── Data to use

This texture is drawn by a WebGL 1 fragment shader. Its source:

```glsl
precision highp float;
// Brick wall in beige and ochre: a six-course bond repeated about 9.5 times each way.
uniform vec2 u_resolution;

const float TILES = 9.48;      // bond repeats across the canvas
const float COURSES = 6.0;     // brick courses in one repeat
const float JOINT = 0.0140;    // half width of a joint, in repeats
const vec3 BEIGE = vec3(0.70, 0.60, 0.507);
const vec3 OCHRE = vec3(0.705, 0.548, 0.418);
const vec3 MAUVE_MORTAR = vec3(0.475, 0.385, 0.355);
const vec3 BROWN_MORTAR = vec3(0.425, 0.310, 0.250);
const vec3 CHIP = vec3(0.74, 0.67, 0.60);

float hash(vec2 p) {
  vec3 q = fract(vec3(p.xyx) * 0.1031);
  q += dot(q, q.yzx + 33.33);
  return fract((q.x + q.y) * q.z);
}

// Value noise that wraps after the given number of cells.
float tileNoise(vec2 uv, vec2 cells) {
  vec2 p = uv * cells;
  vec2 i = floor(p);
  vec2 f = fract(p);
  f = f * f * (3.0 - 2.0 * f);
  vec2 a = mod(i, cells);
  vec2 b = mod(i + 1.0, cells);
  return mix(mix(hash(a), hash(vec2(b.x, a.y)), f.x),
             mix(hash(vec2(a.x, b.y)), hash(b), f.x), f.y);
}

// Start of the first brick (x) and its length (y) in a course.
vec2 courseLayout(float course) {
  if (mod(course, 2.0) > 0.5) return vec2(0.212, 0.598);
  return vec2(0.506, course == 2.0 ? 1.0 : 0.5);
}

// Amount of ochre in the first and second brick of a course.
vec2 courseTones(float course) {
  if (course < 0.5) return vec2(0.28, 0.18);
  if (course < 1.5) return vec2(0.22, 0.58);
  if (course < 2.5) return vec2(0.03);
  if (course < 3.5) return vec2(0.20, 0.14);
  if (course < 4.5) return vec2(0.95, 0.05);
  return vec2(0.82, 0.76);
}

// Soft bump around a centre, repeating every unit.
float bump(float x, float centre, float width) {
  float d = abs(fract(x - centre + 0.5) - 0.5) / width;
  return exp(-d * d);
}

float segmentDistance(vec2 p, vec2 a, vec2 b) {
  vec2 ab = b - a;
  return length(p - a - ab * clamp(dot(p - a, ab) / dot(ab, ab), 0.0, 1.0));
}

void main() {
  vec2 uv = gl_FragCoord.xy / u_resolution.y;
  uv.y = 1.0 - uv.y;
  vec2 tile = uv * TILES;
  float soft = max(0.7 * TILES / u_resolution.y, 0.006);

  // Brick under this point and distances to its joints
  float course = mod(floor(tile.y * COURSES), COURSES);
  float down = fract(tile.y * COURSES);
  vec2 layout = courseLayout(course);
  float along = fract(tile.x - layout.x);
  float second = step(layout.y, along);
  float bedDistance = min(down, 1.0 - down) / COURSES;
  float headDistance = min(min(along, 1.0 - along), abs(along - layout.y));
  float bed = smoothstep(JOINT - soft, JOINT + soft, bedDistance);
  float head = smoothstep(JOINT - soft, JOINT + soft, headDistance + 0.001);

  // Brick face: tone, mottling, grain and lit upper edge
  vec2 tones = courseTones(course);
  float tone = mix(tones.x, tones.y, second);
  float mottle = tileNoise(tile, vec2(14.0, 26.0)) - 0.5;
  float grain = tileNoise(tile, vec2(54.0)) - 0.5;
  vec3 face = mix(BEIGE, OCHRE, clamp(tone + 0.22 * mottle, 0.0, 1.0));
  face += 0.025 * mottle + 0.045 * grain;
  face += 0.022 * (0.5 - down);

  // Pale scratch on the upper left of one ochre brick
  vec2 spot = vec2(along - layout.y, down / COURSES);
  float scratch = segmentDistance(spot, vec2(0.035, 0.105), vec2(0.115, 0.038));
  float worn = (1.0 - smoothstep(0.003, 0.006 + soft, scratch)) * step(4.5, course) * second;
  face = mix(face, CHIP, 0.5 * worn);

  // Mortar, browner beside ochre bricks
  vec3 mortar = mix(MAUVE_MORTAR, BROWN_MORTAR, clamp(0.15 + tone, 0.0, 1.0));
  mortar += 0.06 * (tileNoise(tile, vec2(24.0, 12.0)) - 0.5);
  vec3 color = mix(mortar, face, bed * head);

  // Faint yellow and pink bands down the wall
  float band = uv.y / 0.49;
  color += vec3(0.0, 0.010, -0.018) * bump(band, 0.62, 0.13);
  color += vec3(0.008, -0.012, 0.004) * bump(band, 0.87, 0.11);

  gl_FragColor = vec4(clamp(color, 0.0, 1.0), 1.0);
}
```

────

> **Your goal**
Word for word, reproduce every line of the data.

> **Response to this exercise**
This texture is drawn by a WebGL 1 fragment shader. Its source:

```glsl
precision highp float;
// Brick wall in beige and ochre: a six-course bond repeated about 9.5 times each way.
uniform vec2 u_resolution;

const float TILES = 9.48;      // bond repeats across the canvas
const float COURSES = 6.0;     // brick courses in one repeat
const float JOINT = 0.0140;    // half width of a joint, in repeats
const vec3 BEIGE = vec3(0.70, 0.60, 0.507);
const vec3 OCHRE = vec3(0.705, 0.548, 0.418);
const vec3 MAUVE_MORTAR = vec3(0.475, 0.385, 0.355);
const vec3 BROWN_MORTAR = vec3(0.425, 0.310, 0.250);
const vec3 CHIP = vec3(0.74, 0.67, 0.60);

float hash(vec2 p) {
  vec3 q = fract(vec3(p.xyx) * 0.1031);
  q += dot(q, q.yzx + 33.33);
  return fract((q.x + q.y) * q.z);
}

// Value noise that wraps after the given number of cells.
float tileNoise(vec2 uv, vec2 cells) {
  vec2 p = uv * cells;
  vec2 i = floor(p);
  vec2 f = fract(p);
  f = f * f * (3.0 - 2.0 * f);
  vec2 a = mod(i, cells);
  vec2 b = mod(i + 1.0, cells);
  return mix(mix(hash(a), hash(vec2(b.x, a.y)), f.x),
             mix(hash(vec2(a.x, b.y)), hash(b), f.x), f.y);
}

// Start of the first brick (x) and its length (y) in a course.
vec2 courseLayout(float course) {
  if (mod(course, 2.0) > 0.5) return vec2(0.212, 0.598);
  return vec2(0.506, course == 2.0 ? 1.0 : 0.5);
}

// Amount of ochre in the first and second brick of a course.
vec2 courseTones(float course) {
  if (course < 0.5) return vec2(0.28, 0.18);
  if (course < 1.5) return vec2(0.22, 0.58);
  if (course < 2.5) return vec2(0.03);
  if (course < 3.5) return vec2(0.20, 0.14);
  if (course < 4.5) return vec2(0.95, 0.05);
  return vec2(0.82, 0.76);
}

// Soft bump around a centre, repeating every unit.
float bump(float x, float centre, float width) {
  float d = abs(fract(x - centre + 0.5) - 0.5) / width;
  return exp(-d * d);
}

float segmentDistance(vec2 p, vec2 a, vec2 b) {
  vec2 ab = b - a;
  return length(p - a - ab * clamp(dot(p - a, ab) / dot(ab, ab), 0.0, 1.0));
}

void main() {
  vec2 uv = gl_FragCoord.xy / u_resolution.y;
  uv.y = 1.0 - uv.y;
  vec2 tile = uv * TILES;
  float soft = max(0.7 * TILES / u_resolution.y, 0.006);

  // Brick under this point and distances to its joints
  float course = mod(floor(tile.y * COURSES), COURSES);
  float down = fract(tile.y * COURSES);
  vec2 layout = courseLayout(course);
  float along = fract(tile.x - layout.x);
  float second = step(layout.y, along);
  float bedDistance = min(down, 1.0 - down) / COURSES;
  float headDistance = min(min(along, 1.0 - along), abs(along - layout.y));
  float bed = smoothstep(JOINT - soft, JOINT + soft, bedDistance);
  float head = smoothstep(JOINT - soft, JOINT + soft, headDistance + 0.001);

  // Brick face: tone, mottling, grain and lit upper edge
  vec2 tones = courseTones(course);
  float tone = mix(tones.x, tones.y, second);
  float mottle = tileNoise(tile, vec2(14.0, 26.0)) - 0.5;
  float grain = tileNoise(tile, vec2(54.0)) - 0.5;
  vec3 face = mix(BEIGE, OCHRE, clamp(tone + 0.22 * mottle, 0.0, 1.0));
  face += 0.025 * mottle + 0.045 * grain;
  face += 0.022 * (0.5 - down);

  // Pale scratch on the upper left of one ochre brick
  vec2 spot = vec2(along - layout.y, down / COURSES);
  float scratch = segmentDistance(spot, vec2(0.035, 0.105), vec2(0.115, 0.038));
  float worn = (1.0 - smoothstep(0.003, 0.006 + soft, scratch)) * step(4.5, course) * second;
  face = mix(face, CHIP, 0.5 * worn);

  // Mortar, browner beside ochre bricks
  vec3 mortar = mix(MAUVE_MORTAR, BROWN_MORTAR, clamp(0.15 + tone, 0.0, 1.0));
  mortar += 0.06 * (tileNoise(tile, vec2(24.0, 12.0)) - 0.5);
  vec3 color = mix(mortar, face, bed * head);

  // Faint yellow and pink bands down the wall
  float band = uv.y / 0.49;
  color += vec3(0.0, 0.010, -0.018) * bump(band, 0.62, 0.13);
  color += vec3(0.008, -0.012, 0.004) * bump(band, 0.87, 0.11);

  gl_FragColor = vec4(clamp(color, 0.0, 1.0), 1.0);
}
```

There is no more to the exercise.